Brian Leiter has criticized the ABA proposals on his Law School Reports for reasons similar to my own. (here) He declared, "As a threshold matter, the ABA should have to explain why the existing standards were not more than adequate, especially since some of the proposed changes will impose substantial costs on schools and seem ill-supported by evidence.

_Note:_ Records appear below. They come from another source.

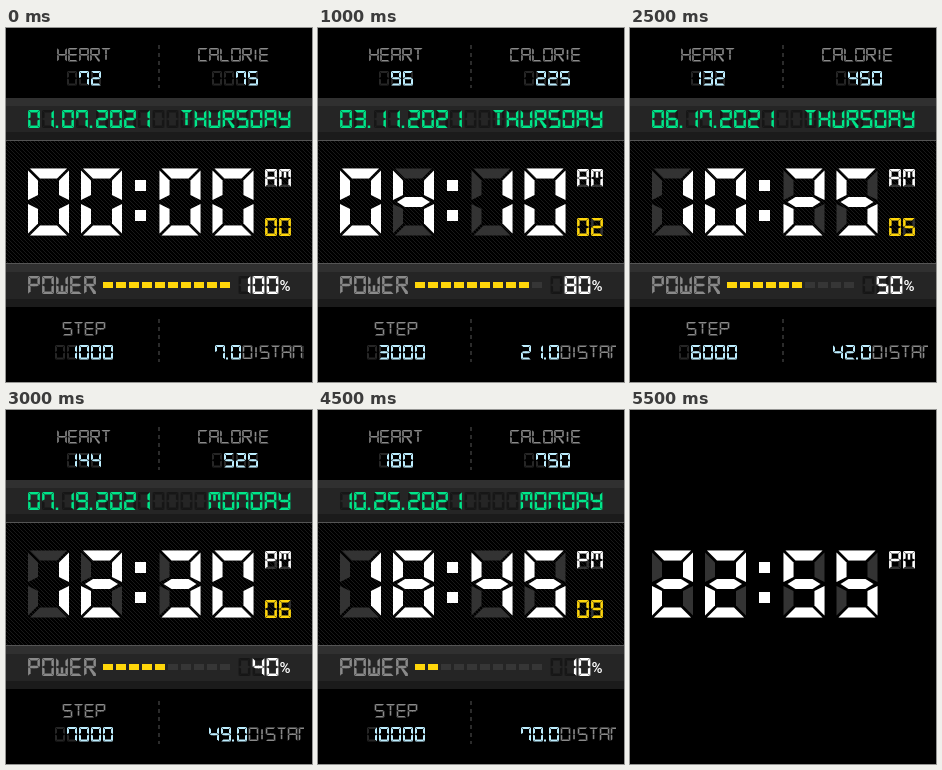
Write an HTML page with a canvas that moves like this. It is 306 px wide and 354 px high and loops after 6 s.

```html
<!DOCTYPE html>
<html lang="en">
<head>
<meta charset="utf-8">
<title>Watch face</title>
<style>
html, body { margin: 0; width: 100%; height: 100%; overflow: hidden; background: #000; }
canvas { display: block; }
</style>
</head>
<body>
<canvas id="face" width="306" height="354"></canvas>
<script>
const ctx = document.getElementById('face').getContext('2d');
const STEP = 500, STEPS = 12;
const WHITE = '#fff', GREY = '#8a8a8a', BLUE = '#bdeeff', GREEN = '#00e68a', YELLOW = '#ffd60a';
const DIM = '#333', SHADE = '#161616';
const DAYS = ['SUNDAY', 'MONDAY', 'TUESDAY', 'WEDNESDAY', 'THURSDAY', 'FRIDAY', 'SATURDAY'];

// Lit segments: a-f ring, g h middle, j m upper and lower centre, n slanted leg
const GLYPHS = {
  0: 'abcdef', 1: 'bc', 2: 'abdegh', 3: 'abcdgh', 4: 'bcfgh', 5: 'acdfgh',
  6: 'acdefgh', 7: 'abcf', 8: 'abcdefgh', 9: 'abcdfgh',
  A: 'abcefgh', C: 'adef', D: 'abcdef', E: 'adefgh', F: 'aefgh', H: 'bcefgh', I: 'jm',
  L: 'def', M: 'abcefj', N: 'abcef', O: 'abcdef', P: 'abefgh', R: 'abefghn', S: 'acdfgh',
  T: 'ajm', U: 'bcdef', W: 'bcdefm', Y: 'bcdfgh'
};

// Font: w, h glyph size, t stroke, s gap, cell advance, dot advance
const LABEL = { w: 9.6, h: 13.5, t: 1.6, s: 0.25, cell: 11 };
const VALUE = { w: 10, h: 14.5, t: 2, s: 0.3, cell: 12, dot: 4 };
const TEXT = { w: 11.8, h: 18, t: 2.5, s: 0.35, cell: 14, dot: 6 };
const CLOCK = { w: 41, h: 67, t: 10, s: 2, cell: 53 };

const pad = (n, len = 2) => String(n).padStart(len, '0');

function rect(x, y, w, h, color) {
  ctx.fillStyle = color;
  ctx.fillRect(x, y, w, h);
}

function segments({ w, h, t, s }) {
  const m = h / 2, c = w / 2, q = t / 2;
  const flipX = p => p.map(([x, y]) => [w - x, y]);
  const flipY = p => p.map(([x, y]) => [x, h - y]);
  const a = [[s, 0], [w - s, 0], [w - t - s, t], [t + s, t]];
  const f = [[0, s], [t, t + s], [t, m - q - s], [0, m - s]];
  const g = [[2 * s, m], [t + s, m - q], [c + .5, m - q], [c + .5, m + q], [t + s, m + q]];
  const j = [[c - q, t + s], [c + q, t + s], [c + q, m - s], [c - q, m - s]];
  const n = [[c - q, m + q], [c + q, m + q], [w, h - t], [w, h], [w - t, h]];
  const b = flipX(f);
  return { a, b, c: flipY(b), d: flipY(a), e: flipY(f), f, g, h: flipX(g), j, m: flipY(j), n };
}
for (const font of [LABEL, VALUE, TEXT, CLOCK]) font.seg = segments(font);

function glyph(ch, x, y, font, color) {
  ctx.fillStyle = color;
  for (const name of GLYPHS[ch]) {
    ctx.beginPath();
    for (const [px, py] of font.seg[name]) ctx.lineTo(x + px, y + py);
    ctx.fill();
  }
}

const advance = (ch, font) =>
  ch === '.' ? font.dot : ch === 'I' ? font.cell * 0.55 : font.cell;

const width = (str, font) => [...str].reduce((sum, ch) => sum + advance(ch, font), 0);

// Draws from the left and returns the end position
function write(str, x, y, font, color) {
  for (const ch of str) {
    const step = advance(ch, font);
    if (ch === '.') rect(x + step / 2 - font.t / 2 - 1, y + font.h - font.t, font.t, font.t, color);
    else glyph(ch, x + (step - font.w) / 2, y, font, color);
    x += step;
  }
  return x;
}

const writeRight = (str, right, y, font, color) =>
  write(str, right - width(str, font), y, font, color);

const writeMid = (str, mid, y, font, color) =>
  write(str, mid - width(str, font) / 2, y, font, color);

function counter(label, n, digits, mid, valueMid, y) {
  writeMid(label, mid, y, LABEL, GREY);
  const right = valueMid + digits * VALUE.cell / 2;
  writeRight('0'.repeat(digits), right, y + 23, VALUE, '#262626');
  writeRight(String(n), right, y + 23, VALUE, BLUE);
}

function divider(y) {
  for (let k = 0; k < 43; k += 8) rect(152, y + k, 2, Math.min(4, 43 - k), '#2b2b2b');
}

function bar(y, h) {
  rect(0, y, 306, 8, '#303030');
  rect(0, y + 8, 306, h - 16, '#252525');
  rect(0, y + h - 8, 306, 8, '#1b1b1b');
}

function panels() {
  ctx.save();
  ctx.beginPath();
  ctx.rect(0, 113, 306, 122);
  ctx.clip();
  ctx.strokeStyle = '#191919';
  ctx.lineWidth = 1;
  ctx.beginPath();
  for (let x = -124; x < 306; x += 4) {
    ctx.moveTo(x, 113);
    ctx.lineTo(x + 122, 235);
  }
  ctx.stroke();
  ctx.restore();
  bar(70, 42);
  rect(0, 112, 306, 1, '#555');
  rect(0, 235, 306, 1, '#555');
  bar(236, 43);
}

function clock(hour, minute) {
  [...pad(hour) + pad(minute)].forEach((ch, k) => {
    const x = [22, 75, 153.5, 206.5][k];
    glyph('0', x, 140.5, CLOCK, DIM);
    glyph(ch, x, 140.5, CLOCK, WHITE);
  });
  rect(129, 152, 11, 11, WHITE);
  rect(129, 182, 11, 11, WHITE);
  write('00', 258, 141, TEXT, DIM);
  write(hour < 12 ? 'AM' : 'PM', 258, 141, TEXT, WHITE);
}

function dateRow(i) {
  const day = 7 + 2 * i;
  const name = DAYS[new Date(2021, i, day).getDay()];
  write('00.00.0000', 21, 82, TEXT, SHADE);
  writeRight('0'.repeat(10), 285.5, 82, TEXT, SHADE);
  write(`${pad(i + 1)}.${pad(day)}.2021`, 21, 82, TEXT, GREEN);
  writeRight(name, 285.5, 82, TEXT, GREEN);
}

function powerRow(percent) {
  write('POWER', 21, 248, TEXT, GREY);
  const lit = percent / 10 + 1;
  for (let k = 0; k < 10; k++) rect(97 + 13 * k, 254, 10, 6, k < lit ? YELLOW : '#363636');
  writeRight('000', 273.5, 248, TEXT, SHADE);
  writeRight(String(percent), 273.5, 248, TEXT, WHITE);
  ctx.fillStyle = WHITE;
  ctx.font = '500 15px Roboto, sans-serif';
  ctx.fillText('%', 273.5, 263);
}

function distance(km) {
  const str = km.toFixed(1);
  ctx.save();
  ctx.beginPath();
  ctx.rect(0, 290, 298, 64);
  ctx.clip();
  const end = write(str, 222 - width(str, VALUE) / 2, 317, VALUE, BLUE);
  write('DISTANCE', end, 317.5, LABEL, GREY);
  ctx.restore();
}

function draw(i) {
  rect(0, 0, 306, 354, '#000');
  const awake = i < 10;
  if (awake) panels();
  clock(2 * i, 5 * i);
  if (!awake) return;
  divider(17);
  divider(291);
  counter('HEART', 72 + 12 * i, 3, 78, 78, 20);
  counter('CALORIE', 75 * (i + 1), 4, 227.5, 229, 20);
  counter('STEP', 1000 * (i + 1), 5, 78, 78, 294);
  distance(7 * (i + 1));
  dateRow(i);
  powerRow(100 - 10 * i);
  write('00', 258, 190, TEXT, DIM);
  write(pad(i), 258, 190, TEXT, YELLOW);
}

function tick() {
  draw(Math.floor(performance.now() / STEP) % STEPS);
  requestAnimationFrame(tick);
}
tick();
</script>
</body>
</html>
```
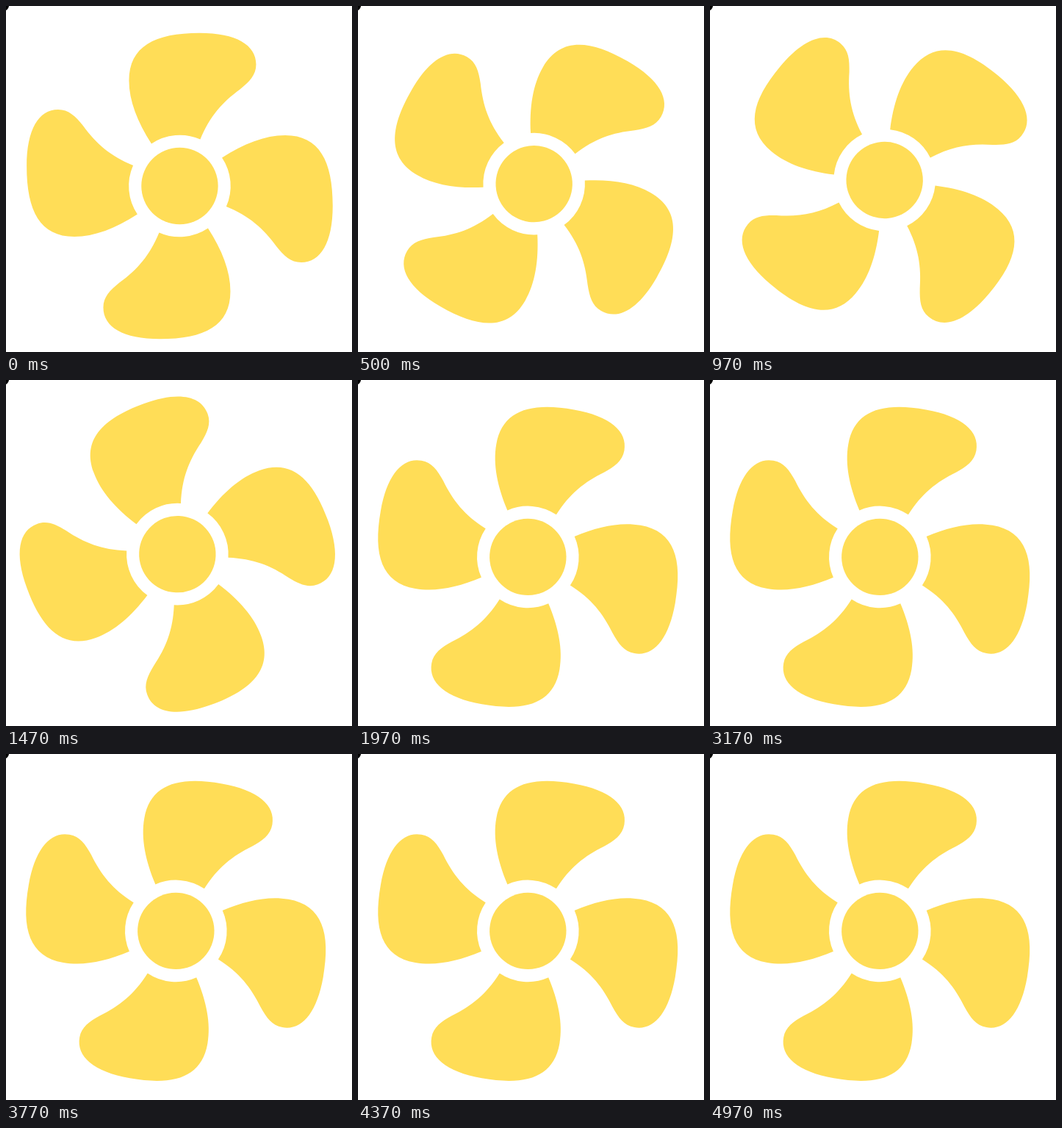
Recreate the animation shown at these times as an HTML page. Size 471 by 471 pixels, loop 5.01 s.

```html
<!DOCTYPE html>
<html lang="en">
<head>
<meta charset="utf-8">
<title>Spinning fan</title>
<style>
  html, body { margin: 0; width: 100%; height: 100%; overflow: hidden; background: #fff; }
  svg { display: block; width: 100%; height: 100%; }
  #fan { fill: #ffdd57; }
</style>
</head>
<body>
<svg viewBox="0 0 471 471">
  <defs>
    <path id="blade" d="M-38.5 -57.6
      C-57.5 -87 -69 -116 -69 -143.5
      C-69 -190 -34 -208.3 27 -208.3
      C77 -208.3 104 -192 104 -165.5
      C104 -151 95 -142 82 -131.5
      C58 -114 41 -95 28 -63.4
      A69.3 69.3 0 0 0 -38.5 -57.6Z"/>
  </defs>
  <path d="M0 0H4Q3.6 3.6 0 6Z"/>
  <!-- The hub sits slightly off the pivot, so the fan wobbles. -->
  <g transform="translate(235.6 240.8)">
    <g id="fan">
      <g transform="translate(.85 4.2)">
        <circle r="52.2"/>
        <use href="#blade"/>
        <use href="#blade" transform="rotate(90)"/>
        <use href="#blade" transform="rotate(180)"/>
        <use href="#blade" transform="rotate(270)"/>
      </g>
    </g>
  </g>
</svg>
<script>
  const LOOP = 5010, LAST_STEP = 149, STEP_ANGLE = 20;
  const fan = document.getElementById('fan');
  const start = performance.now();

  // Three steps per 100 ms, at 0, 30 and 70 ms.
  function stepAt(ms) {
    const rest = ms % 100;
    const step = Math.floor(ms / 100) * 3 + (rest >= 30) + (rest >= 70);
    return Math.min(step, LAST_STEP);
  }

  function draw() {
    const ms = (performance.now() - start) % LOOP;
    fan.setAttribute('transform', `rotate(${stepAt(ms) * STEP_ANGLE % 360})`);
    requestAnimationFrame(draw);
  }
  draw();
</script>
</body>
</html>
```
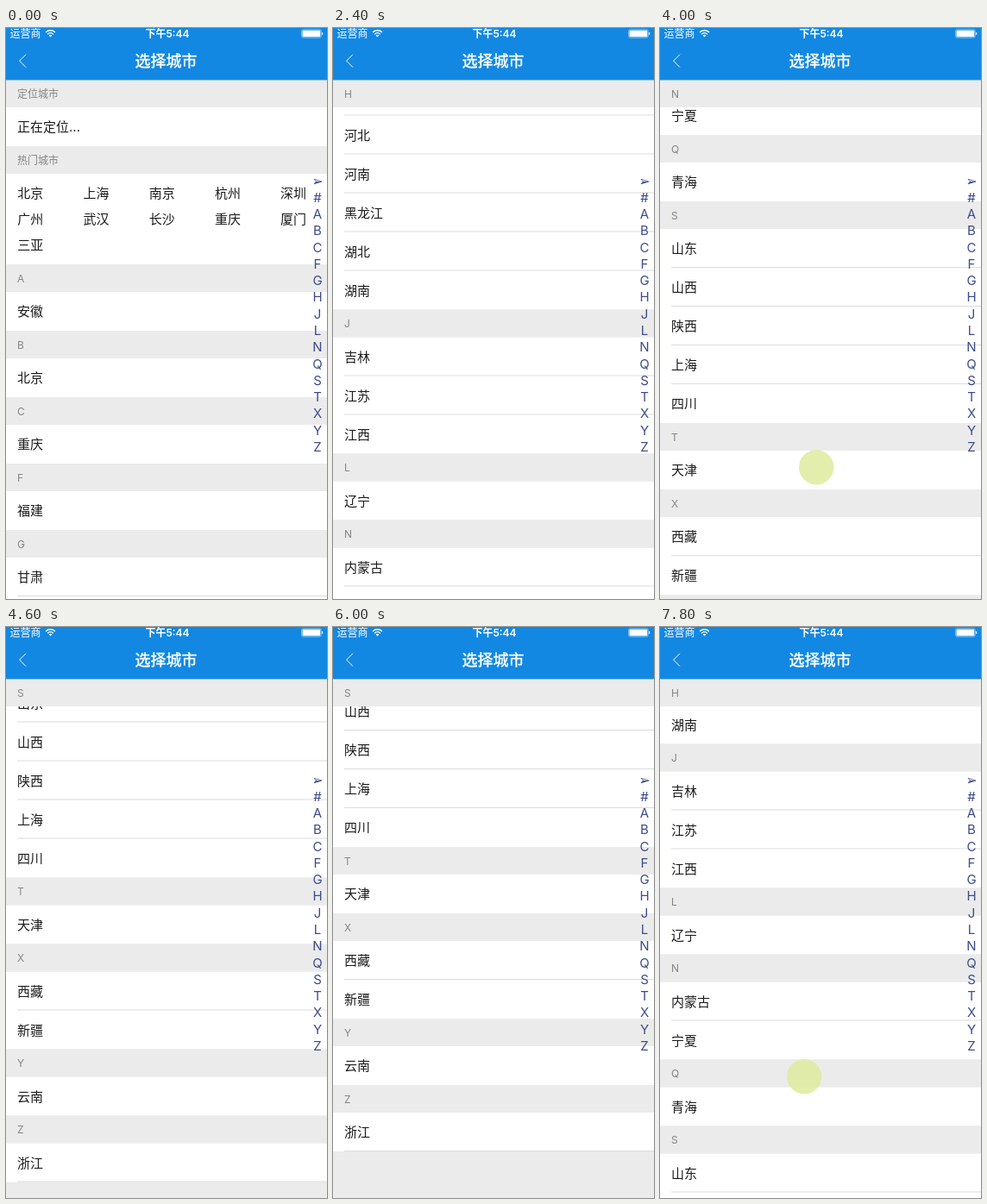
Animation, 372 px wide and 662 px high, one loop 8 s. Source, as an HTML page with a canvas:

```html
<!DOCTYPE html>
<html lang="zh-CN">
<head>
<meta charset="utf-8">
<title>选择城市</title>
<style>
html, body { margin: 0; width: 100%; height: 100%; overflow: hidden; background: #fff; }
canvas { display: block; width: 372px; height: 662px; }
</style>
</head>
<body>
<canvas id="stage"></canvas>
<script>
const W = 372, H = 662, LOOP = 8000, STEP = 200;
const NAV = 60, HEAD = 32, ROW = 45, GRID = 105;
const FONT = '"Inter", "Noto Sans CJK SC", "Noto Sans CJK", sans-serif';
const BLUE = '#1288e3', GRAY = '#ebebeb';

const canvas = document.getElementById('stage');
const ctx = canvas.getContext('2d');
const dpr = window.devicePixelRatio || 1;
canvas.width = W * dpr;
canvas.height = H * dpr;

const hotCities = '北京 上海 南京 杭州 深圳 广州 武汉 长沙 重庆 厦门 三亚'.split(' ');
const provinces = {
  A: '安徽', B: '北京', C: '重庆', F: '福建',
  G: '甘肃 广东 广西 贵州',
  H: '海南 河北 河南 黑龙江 湖北 湖南',
  J: '吉林 江苏 江西', L: '辽宁', N: '内蒙古 宁夏', Q: '青海',
  S: '山东 山西 陕西 上海 四川',
  T: '天津', X: '西藏 新疆', Y: '云南', Z: '浙江'
};
const letters = Object.keys(provinces);

const sections = [
  { title: '定位城市', rows: ['正在定位...'] },
  { title: '热门城市', rows: [], grid: true },
  ...letters.map(k => ({ title: k, rows: provinces[k].split(' ') }))
];
let total = NAV;
for (const s of sections) {
  s.top = total;
  total += HEAD + (s.grid ? GRID : s.rows.length * ROW);
  s.end = total;
}

const linear = u => u;
const fling = u => (1 - Math.exp(-3.2 * u)) / (1 - Math.exp(-3.2));

// time, scroll offset, easing towards that offset
const scrollKeys = [
  [0, 0], [1350, 0, linear], [1600, 248, linear], [3200, 875, fling],
  [3450, 1115, linear], [4000, 1338, fling],
  [4200, 1495, linear], [4400, 1560, linear], [4900, 1487.5, fling],
  [5400, 1487.5, linear], [5800, 1594, fling], [6600, 1502, fling],
  [6900, 1224, linear], [7800, 960.5, fling], [LOOP, 960.5, linear]
];

// start, end, then the finger's path from x, y to x, y
const touches = [
  [1350, 1600, 182, 392, 194, 144],
  [3200, 3450, 170, 481, 186, 241],
  [4000, 4400, 181, 509, 200, 210],
  [5400, 5800, 199, 434, 208, 200],
  [6600, 6900, 185, 242, 176, 520],
  [7800, 7999, 167, 521, 167, 521]
];

const mix = (a, b, u) => a + (b - a) * u;

// offsets settle on half pixels
function scrollAt(t) {
  const i = scrollKeys.findIndex(k => k[0] > t);
  const [t0, y0] = scrollKeys[i - 1], [t1, y1, ease] = scrollKeys[i];
  return Math.round(2 * mix(y0, y1, ease((t - t0) / (t1 - t0)))) / 2;
}

function rect(x, y, w, h, color) {
  ctx.fillStyle = color;
  ctx.fillRect(x, y, w, h);
}

function text(str, x, midY, size, color, align = 'left', weight = 400) {
  ctx.font = `${weight} ${size}px ${FONT}`;
  ctx.textAlign = align;
  ctx.fillStyle = color;
  ctx.fillText(str, x, midY + size * 0.37);
}

function drawRows(s, offset) {
  const top = s.top + HEAD - offset;
  rect(0, top, W, s.end - offset - top, '#fff');
  if (s.grid) {
    hotCities.forEach((c, i) =>
      text(c, 13.3 + (i % 5) * 76.2, top + 22.2 + Math.floor(i / 5) * 30, 15, '#1c1c1c'));
    return;
  }
  s.rows.forEach((name, i) => {
    const y = top + i * ROW;
    text(name, 13, y + ROW / 2, 15, '#1c1c1c');
    const last = i === s.rows.length - 1;
    if (!last || s.title === 'Z') rect(13, y + ROW - 1, W - 13, 1, '#dcdcde');
  });
}

function drawHeader(s, offset) {
  const y = Math.max(s.top - offset, Math.min(NAV, s.end - offset - HEAD));
  rect(0, y, W, HEAD, GRAY);
  text(s.title, 13, y + HEAD / 2 + 0.5, 12, '#858585');
}

function drawList(offset) {
  rect(0, NAV, W, H - NAV, GRAY);
  const shown = sections.filter(s => s.end - offset > NAV && s.top - offset < H);
  shown.forEach(s => drawRows(s, offset));
  shown.forEach(s => drawHeader(s, offset));
}

function drawIndex() {
  const color = '#3d4b8b';
  ctx.strokeStyle = color;
  ctx.lineWidth = 0.8;
  ctx.beginPath();
  ctx.moveTo(357, 175.3);
  ctx.lineTo(366, 178);
  ctx.lineTo(357, 180.8);
  ctx.lineTo(359.5, 178);
  ctx.closePath();
  ctx.stroke();
  ctx.beginPath();
  ctx.moveTo(359.5, 178);
  ctx.lineTo(366, 178);
  ctx.lineTo(357, 180.8);
  ctx.fillStyle = color;
  ctx.fill();
  ['#', ...letters].forEach((c, i) =>
    text(c, 361, 196.3 + i * 19.27, 15, color, 'center'));
}

function drawWifi() {
  const x = 51.5, y = 10.5;
  ctx.strokeStyle = '#fff';
  ctx.lineWidth = 1.5;
  for (const r of [4.7, 7.7]) {
    ctx.beginPath();
    ctx.arc(x, y, r, -Math.PI * 0.75, -Math.PI * 0.25);
    ctx.stroke();
  }
  ctx.beginPath();
  ctx.moveTo(x, y);
  ctx.arc(x, y, 2.6, -Math.PI * 0.75, -Math.PI * 0.25);
  ctx.fillStyle = '#fff';
  ctx.fill();
}

function drawBattery() {
  ctx.strokeStyle = 'rgba(255,255,255,.55)';
  ctx.lineWidth = 0.8;
  ctx.beginPath();
  ctx.roundRect(342.5, 1.8, 22.8, 9.4, 2);
  ctx.stroke();
  ctx.fillStyle = '#fff';
  ctx.beginPath();
  ctx.roundRect(343.5, 2.8, 20.8, 7.4, 1);
  ctx.fill();
  rect(366, 5, 1.2, 3, 'rgba(255,255,255,.8)');
}

function drawNav() {
  rect(0, 0, W, NAV + 0.4, BLUE);
  text('运营商', 4.5, 6.5, 12, '#fff');
  drawWifi();
  text('下午5:44', 187, 6.5, 12, '#fff', 'center', 600);
  drawBattery();
  ctx.strokeStyle = '#fff';
  ctx.lineWidth = 1;
  ctx.beginPath();
  ctx.moveTo(23, 30.7);
  ctx.lineTo(15.6, 38.1);
  ctx.lineTo(23, 45.5);
  ctx.stroke();
  text('选择城市', 185.5, 38.3, 18, '#fff', 'center', 500);
  // a hairline outline gives the title its medium weight
  ctx.lineWidth = 0.4;
  ctx.strokeText('选择城市', 185.5, 38.3 + 18 * 0.37);
}

function drawTouch(t) {
  const touch = touches.find(([a, b]) => t >= a && t <= b);
  if (!touch) return;
  const [a, b, x0, y0, x1, y1] = touch;
  const u = (t - a) / (b - a);
  ctx.fillStyle = 'rgba(222,236,158,.85)';
  ctx.beginPath();
  ctx.arc(mix(x0, x1, u) + 0.2, mix(y0, y1, u) + 0.3, 20.2, 0, Math.PI * 2);
  ctx.fill();
}

function draw(t) {
  ctx.setTransform(dpr, 0, 0, dpr, 0, 0);
  drawList(scrollAt(t));
  drawIndex();
  drawNav();
  drawTouch(t);
}

const start = performance.now();
function tick() {
  const t = (performance.now() - start) % LOOP;
  draw(Math.floor(t / STEP) * STEP);
  requestAnimationFrame(tick);
}
tick();
</script>
</body>
</html>
```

He also asserted concerning diversity training, there is evidence that such training is not effective, and can even be counter-productive. (Citing here "Yet laboratory studies show that this kind of force-feeding can activate bias rather than stamp it out.") Professor Leiter also noted the ambiguity of the terms used in the proposal.
Most importantly, Professor Leiter declared, "Before imposing a requirement like this, the burden should be on the ABA to establish, and not simply assume, that such training is possible and efficacious."
Citing to numerous studies, I then spend several pages showing in detail that cognitive scientists, social scientists, and others have demonstrated that the elements of bias theory, cross-cultural competence theory, and racism theory have not been scientifically proven and have been highly disputed.
In sum, law schools and others should not impose 1) the implicit bias test, 2) white fragility theory, 3) microaggressions theory, 4) anti-racism, 5) pervasive white supremacy, and 6) diversity training on students because the validity of these theories have been substantially disputed. I want to make clear that the authors of these studies are not outliers who have have deceptively selected, but authorities who are leaders in their fields. In addition, the weight of authority concerning the above theories is strongly against their validity.
I am open to those who disagree with the above. In fact, I challenge those who disagree with my comments to show me where I am wrong. Please feel free to make a comment.